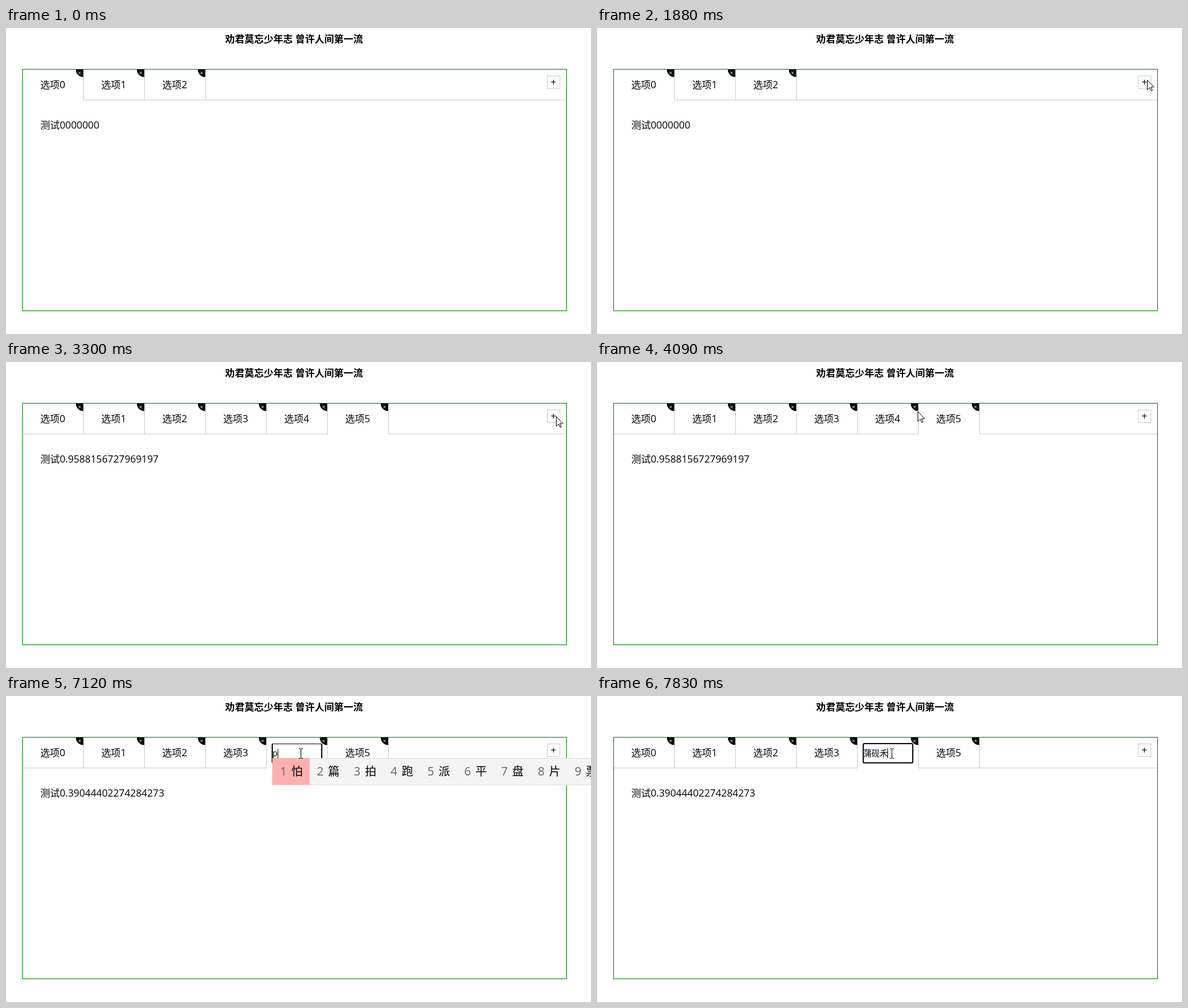
Recreate the animation shown at these times as an HTML page with a canvas. Size 969x508 px, loop 8000 ms.

```html
<!DOCTYPE html>
<html lang="zh">
<head>
<meta charset="utf-8">
<style>
  html, body { margin: 0; width: 100%; height: 100%; overflow: hidden; background: #fff; }
  canvas { display: block; }
</style>
</head>
<body>
<canvas id="stage" width="969" height="508"></canvas>
<script>
const ctx = document.getElementById('stage').getContext('2d');
const LOOP = 8000, TICK = 79;
const HAN = '"Noto Sans CJK SC", "Noto Sans CJK", sans-serif';
const LATIN = '"Open Sans", "Noto Sans", sans-serif';
const NAME = '蒲砚禾';
const contents = ['0000000', '', '', '0.2667205139624258', '0.39044402274284273', '0.9588156727969197'];

// Pointer path: tick, x, y
const path = [
  [3, 576, 465], [5, 470, 390], [7, 390, 290], [9, 440, 190], [11, 550, 120], [13, 624, 90],
  [14, 668, 79], [15, 708, 83], [16, 708, 83], [18, 795, 92], [21, 920, 101], [24, 911, 86],
  [25, 911, 86], [26, 910, 86], [35, 910, 86], [36, 911, 90], [42, 911, 90], [44, 865, 160],
  [46, 760, 217], [49, 600, 165], [52, 531, 82], [56, 488, 95]
];
// Mouse button held, in ms
const presses = [[2040, 2190], [2520, 2670], [3160, 3300], [4490, 4570], [4730, 4960]];
// Input method states: start, typed letters, candidates
const compositions = [
  [7120, 'p', '怕 篇 拍 跑 派 平 盘 片 票'],
  [7510, "p'y", '朋友 培养 平原 漂移 评语 偏远 平移'],
  [7680, "p'y'h", NAME + ' 朋友会 培养花 平原湖 朋友好 漂移后']
];

const arrow = new Path2D('M.5.5V16.5L4.5 13 7 18.5 9 17.5 6.5 12H11.5Z');

function rect(x, y, w, h, color) {
  ctx.fillStyle = color;
  ctx.fillRect(x, y, w, h);
}

function frame(x, y, w, h, color) {
  ctx.strokeStyle = color;
  ctx.lineWidth = 1;
  ctx.strokeRect(x + .5, y + .5, w - 1, h - 1);
}

// Draws mixed Chinese and Latin text, returns the end position
function text(str, x, y, size = 16, color = '#000', weight = 400) {
  ctx.fillStyle = color;
  for (const run of str.match(/[ -~]+|[^ -~]+/g)) {
    const latin = run.charCodeAt(0) < 127;
    ctx.font = `${weight} ${latin ? size * 1.025 : size}px ${latin ? LATIN : HAN}`;
    ctx.fillText(run, x, y);
    x += ctx.measureText(run).width;
  }
  return x;
}

function pointerAt(tick) {
  const next = path.findIndex(p => p[0] > tick);
  if (next === 0) return null;
  if (next < 0) return path[path.length - 1].slice(1);
  const [t0, x0, y0] = path[next - 1], [t1, x1, y1] = path[next];
  const k = (tick - t0) / (t1 - t0);
  return [Math.round(x0 + (x1 - x0) * k), Math.round(y0 + (y1 - y0) * k)];
}

function drawTab(i, active, label) {
  const left = 28 + 101 * i, right = left + 100;
  rect(right, 69, 1, 51, '#ccc');
  if (active) rect(left, 119, 100, 1, '#fff');
  ctx.fillStyle = '#000';
  ctx.beginPath();
  ctx.moveTo(right, 69);
  ctx.arc(right, 69, 12.3, Math.PI / 2, Math.PI);
  ctx.fill();
  ctx.strokeStyle = '#eee';
  ctx.lineWidth = 1;
  ctx.beginPath();
  ctx.moveTo(right - 8, 72.5); ctx.lineTo(right - 4, 76.5);
  ctx.moveTo(right - 4, 72.5); ctx.lineTo(right - 8, 76.5);
  ctx.stroke();
  if (label) text('选项' + i, left + 28.7, 100);
}

function drawInput(t, composition) {
  ctx.strokeStyle = '#101010';
  ctx.lineWidth = 2;
  ctx.beginPath();
  ctx.roundRect(441, 79, 82, 32, 2);
  ctx.stroke();
  if (t < 7120) {
    rect(441.5, 86, 34.5, 17, '#3390ff');
    text('选项4', 441.5, 100, 13.33, '#fff');
    return;
  }
  if (composition) rect(440, 78, 84, 1, '#fff');
  const end = text(composition ? composition[1] : NAME, 441.5, 100, 13.33);
  rect(Math.round(end), composition ? 88 : 87, 1, 16, '#000');
}

function drawCandidates(words) {
  const size = 19;
  rect(441, 103, 528, 45, '#f4f4f4');
  rect(441, 103, 528, 1, '#ddd');
  rect(441, 147, 528, 1, '#ddd');
  let x = 441;
  words.split(' ').forEach((word, i) => {
    const width = 42 + size * word.length;
    if (!i) rect(x, 103, width + 1, 44, '#ffb0b0');
    text(String(i + 1), x + 13, 132, size, '#666');
    text(word, x + 31.5, 132, size);
    x += width;
  });
}

function drawPointer([x, y], beam) {
  if (beam) {
    rect(x, y - 7, 1, 15, '#000');
    for (const edge of [y - 8, y + 8]) {
      rect(x - 3, edge, 3, 1, '#000');
      rect(x + 1, edge, 3, 1, '#000');
    }
    return;
  }
  ctx.save();
  ctx.translate(x, y);
  ctx.fillStyle = '#fff';
  ctx.strokeStyle = '#000';
  ctx.lineWidth = 1;
  ctx.fill(arrow);
  ctx.stroke(arrow);
  ctx.restore();
}

function draw(t) {
  const tick = Math.floor((t + 33) / TICK);
  const count = 3 + [2190, 2670, 3300].filter(start => t >= start).length;
  const active = t >= 4570 ? 4 : count > 3 ? count - 1 : 0;
  const editing = t >= 4890;
  const composition = t < 7830 && compositions.filter(c => t >= c[0]).pop();

  rect(0, 0, 969, 508, '#fff');
  text('劝君莫忘少年志 曾许人间第一流', 363, 24, 16, '#000', 700);
  rect(28, 119, 900, 1, '#ccc');
  for (let i = 0; i < count; i++) drawTab(i, i === active, !(editing && i === 4));
  frame(27, 68, 902, 402, '#008000');
  frame(896, 79, 22, 22, '#ccc');
  text('+', 902, 96);
  text('测试' + contents[active], 57, 167);
  if (editing) drawInput(t, composition);

  const pointer = pointerAt(tick);
  if (pointer && presses.some(([from, to]) => t >= from && t < to)) {
    ctx.fillStyle = 'rgba(255, 255, 0, .6)';
    ctx.beginPath();
    ctx.arc(pointer[0], pointer[1] + .5, 12, 0, 7);
    ctx.fill();
  }
  if (composition) drawCandidates(composition[2]);
  if (pointer) drawPointer(pointer, tick >= 55);
}

const start = performance.now();
function loop() {
  draw((performance.now() - start) % LOOP);
  requestAnimationFrame(loop);
}
loop();
</script>
</body>
</html>
```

--- Instructions to follow ---
The answer must be the full listing above, copied exactly, with no pictures in it.

--- Response area ---
Recreate the animation shown at these times as an HTML page with a canvas. Size 969x508 px, loop 8000 ms.

```html
<!DOCTYPE html>
<html lang="zh">
<head>
<meta charset="utf-8">
<style>
  html, body { margin: 0; width: 100%; height: 100%; overflow: hidden; background: #fff; }
  canvas { display: block; }
</style>
</head>
<body>
<canvas id="stage" width="969" height="508"></canvas>
<script>
const ctx = document.getElementById('stage').getContext('2d');
const LOOP = 8000, TICK = 79;
const HAN = '"Noto Sans CJK SC", "Noto Sans CJK", sans-serif';
const LATIN = '"Open Sans", "Noto Sans", sans-serif';
const NAME = '蒲砚禾';
const contents = ['0000000', '', '', '0.2667205139624258', '0.39044402274284273', '0.9588156727969197'];

// Pointer path: tick, x, y
const path = [
  [3, 576, 465], [5, 470, 390], [7, 390, 290], [9, 440, 190], [11, 550, 120], [13, 624, 90],
  [14, 668, 79], [15, 708, 83], [16, 708, 83], [18, 795, 92], [21, 920, 101], [24, 911, 86],
  [25, 911, 86], [26, 910, 86], [35, 910, 86], [36, 911, 90], [42, 911, 90], [44, 865, 160],
  [46, 760, 217], [49, 600, 165], [52, 531, 82], [56, 488, 95]
];
// Mouse button held, in ms
const presses = [[2040, 2190], [2520, 2670], [3160, 3300], [4490, 4570], [4730, 4960]];
// Input method states: start, typed letters, candidates
const compositions = [
  [7120, 'p', '怕 篇 拍 跑 派 平 盘 片 票'],
  [7510, "p'y", '朋友 培养 平原 漂移 评语 偏远 平移'],
  [7680, "p'y'h", NAME + ' 朋友会 培养花 平原湖 朋友好 漂移后']
];

const arrow = new Path2D('M.5.5V16.5L4.5 13 7 18.5 9 17.5 6.5 12H11.5Z');

function rect(x, y, w, h, color) {
  ctx.fillStyle = color;
  ctx.fillRect(x, y, w, h);
}

function frame(x, y, w, h, color) {
  ctx.strokeStyle = color;
  ctx.lineWidth = 1;
  ctx.strokeRect(x + .5, y + .5, w - 1, h - 1);
}

// Draws mixed Chinese and Latin text, returns the end position
function text(str, x, y, size = 16, color = '#000', weight = 400) {
  ctx.fillStyle = color;
  for (const run of str.match(/[ -~]+|[^ -~]+/g)) {
    const latin = run.charCodeAt(0) < 127;
    ctx.font = `${weight} ${latin ? size * 1.025 : size}px ${latin ? LATIN : HAN}`;
    ctx.fillText(run, x, y);
    x += ctx.measureText(run).width;
  }
  return x;
}

function pointerAt(tick) {
  const next = path.findIndex(p => p[0] > tick);
  if (next === 0) return null;
  if (next < 0) return path[path.length - 1].slice(1);
  const [t0, x0, y0] = path[next - 1], [t1, x1, y1] = path[next];
  const k = (tick - t0) / (t1 - t0);
  return [Math.round(x0 + (x1 - x0) * k), Math.round(y0 + (y1 - y0) * k)];
}

function drawTab(i, active, label) {
  const left = 28 + 101 * i, right = left + 100;
  rect(right, 69, 1, 51, '#ccc');
  if (active) rect(left, 119, 100, 1, '#fff');
  ctx.fillStyle = '#000';
  ctx.beginPath();
  ctx.moveTo(right, 69);
  ctx.arc(right, 69, 12.3, Math.PI / 2, Math.PI);
  ctx.fill();
  ctx.strokeStyle = '#eee';
  ctx.lineWidth = 1;
  ctx.beginPath();
  ctx.moveTo(right - 8, 72.5); ctx.lineTo(right - 4, 76.5);
  ctx.moveTo(right - 4, 72.5); ctx.lineTo(right - 8, 76.5);
  ctx.stroke();
  if (label) text('选项' + i, left + 28.7, 100);
}

function drawInput(t, composition) {
  ctx.strokeStyle = '#101010';
  ctx.lineWidth = 2;
  ctx.beginPath();
  ctx.roundRect(441, 79, 82, 32, 2);
  ctx.stroke();
  if (t < 7120) {
    rect(441.5, 86, 34.5, 17, '#3390ff');
    text('选项4', 441.5, 100, 13.33, '#fff');
    return;
  }
  if (composition) rect(440, 78, 84, 1, '#fff');
  const end = text(composition ? composition[1] : NAME, 441.5, 100, 13.33);
  rect(Math.round(end), composition ? 88 : 87, 1, 16, '#000');
}

function drawCandidates(words) {
  const size = 19;
  rect(441, 103, 528, 45, '#f4f4f4');
  rect(441, 103, 528, 1, '#ddd');
  rect(441, 147, 528, 1, '#ddd');
  let x = 441;
  words.split(' ').forEach((word, i) => {
    const width = 42 + size * word.length;
    if (!i) rect(x, 103, width + 1, 44, '#ffb0b0');
    text(String(i + 1), x + 13, 132, size, '#666');
    text(word, x + 31.5, 132, size);
    x += width;
  });
}

function drawPointer([x, y], beam) {
  if (beam) {
    rect(x, y - 7, 1, 15, '#000');
    for (const edge of [y - 8, y + 8]) {
      rect(x - 3, edge, 3, 1, '#000');
      rect(x + 1, edge, 3, 1, '#000');
    }
    return;
  }
  ctx.save();
  ctx.translate(x, y);
  ctx.fillStyle = '#fff';
  ctx.strokeStyle = '#000';
  ctx.lineWidth = 1;
  ctx.fill(arrow);
  ctx.stroke(arrow);
  ctx.restore();
}

function draw(t) {
  const tick = Math.floor((t + 33) / TICK);
  const count = 3 + [2190, 2670, 3300].filter(start => t >= start).length;
  const active = t >= 4570 ? 4 : count > 3 ? count - 1 : 0;
  const editing = t >= 4890;
  const composition = t < 7830 && compositions.filter(c => t >= c[0]).pop();

  rect(0, 0, 969, 508, '#fff');
  text('劝君莫忘少年志 曾许人间第一流', 363, 24, 16, '#000', 700);
  rect(28, 119, 900, 1, '#ccc');
  for (let i = 0; i < count; i++) drawTab(i, i === active, !(editing && i === 4));
  frame(27, 68, 902, 402, '#008000');
  frame(896, 79, 22, 22, '#ccc');
  text('+', 902, 96);
  text('测试' + contents[active], 57, 167);
  if (editing) drawInput(t, composition);

  const pointer = pointerAt(tick);
  if (pointer && presses.some(([from, to]) => t >= from && t < to)) {
    ctx.fillStyle = 'rgba(255, 255, 0, .6)';
    ctx.beginPath();
    ctx.arc(pointer[0], pointer[1] + .5, 12, 0, 7);
    ctx.fill();
  }
  if (composition) drawCandidates(composition[2]);
  if (pointer) drawPointer(pointer, tick >= 55);
}

const start = performance.now();
function loop() {
  draw((performance.now() - start) % LOOP);
  requestAnimationFrame(loop);
}
loop();
</script>
</body>
</html>
```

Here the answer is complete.